Task statement
Show the lines below that contain the string "grainNoise".

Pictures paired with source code
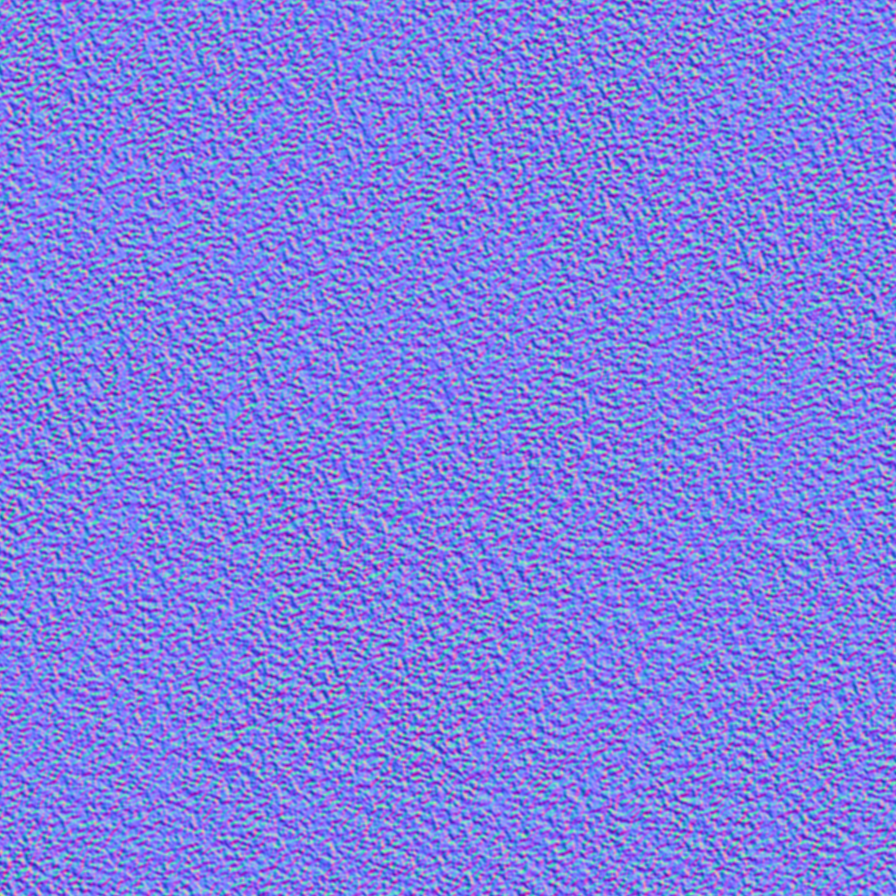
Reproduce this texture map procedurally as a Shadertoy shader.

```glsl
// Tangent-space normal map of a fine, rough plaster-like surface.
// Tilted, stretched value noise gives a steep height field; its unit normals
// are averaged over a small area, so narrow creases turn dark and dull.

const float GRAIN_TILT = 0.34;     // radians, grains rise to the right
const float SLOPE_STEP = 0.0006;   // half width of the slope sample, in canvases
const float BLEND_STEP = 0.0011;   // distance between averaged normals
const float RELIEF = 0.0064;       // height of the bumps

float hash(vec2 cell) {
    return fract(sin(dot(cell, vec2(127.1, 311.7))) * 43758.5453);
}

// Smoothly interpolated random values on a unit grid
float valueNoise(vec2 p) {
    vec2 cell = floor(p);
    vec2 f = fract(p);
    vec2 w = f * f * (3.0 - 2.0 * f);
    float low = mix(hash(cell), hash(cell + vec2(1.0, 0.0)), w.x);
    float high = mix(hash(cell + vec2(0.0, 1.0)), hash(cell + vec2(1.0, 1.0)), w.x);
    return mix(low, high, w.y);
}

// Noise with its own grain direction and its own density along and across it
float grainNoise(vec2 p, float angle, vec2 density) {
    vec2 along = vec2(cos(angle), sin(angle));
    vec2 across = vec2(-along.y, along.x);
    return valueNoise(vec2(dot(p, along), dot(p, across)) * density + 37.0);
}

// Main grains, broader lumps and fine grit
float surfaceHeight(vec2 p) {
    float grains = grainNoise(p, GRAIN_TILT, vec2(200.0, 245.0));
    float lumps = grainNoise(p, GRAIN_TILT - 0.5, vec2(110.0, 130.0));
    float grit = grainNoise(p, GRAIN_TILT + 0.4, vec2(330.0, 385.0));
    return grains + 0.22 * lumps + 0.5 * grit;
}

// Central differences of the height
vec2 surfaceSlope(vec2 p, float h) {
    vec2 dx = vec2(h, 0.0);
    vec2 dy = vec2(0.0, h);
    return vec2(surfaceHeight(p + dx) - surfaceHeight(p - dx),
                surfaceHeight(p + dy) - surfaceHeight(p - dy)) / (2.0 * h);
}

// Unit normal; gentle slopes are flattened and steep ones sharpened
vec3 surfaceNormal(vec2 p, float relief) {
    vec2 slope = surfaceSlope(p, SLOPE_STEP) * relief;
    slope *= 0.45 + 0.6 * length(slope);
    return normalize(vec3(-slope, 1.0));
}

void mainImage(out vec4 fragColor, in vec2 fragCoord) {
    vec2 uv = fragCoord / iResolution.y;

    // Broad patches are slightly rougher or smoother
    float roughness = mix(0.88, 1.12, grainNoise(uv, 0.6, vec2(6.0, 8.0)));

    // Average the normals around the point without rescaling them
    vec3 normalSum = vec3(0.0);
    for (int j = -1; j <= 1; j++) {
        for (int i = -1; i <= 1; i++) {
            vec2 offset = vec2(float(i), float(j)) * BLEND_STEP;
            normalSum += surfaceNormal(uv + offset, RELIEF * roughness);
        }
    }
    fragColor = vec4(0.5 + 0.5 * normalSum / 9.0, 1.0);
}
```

Exercise answer
float grainNoise(vec2 p, float angle, vec2 density) {
    float grains = grainNoise(p, GRAIN_TILT, vec2(200.0, 245.0));
    float lumps = grainNoise(p, GRAIN_TILT - 0.5, vec2(110.0, 130.0));
    float grit = grainNoise(p, GRAIN_TILT + 0.4, vec2(330.0, 385.0));
    float roughness = mix(0.88, 1.12, grainNoise(uv, 0.6, vec2(6.0, 8.0)));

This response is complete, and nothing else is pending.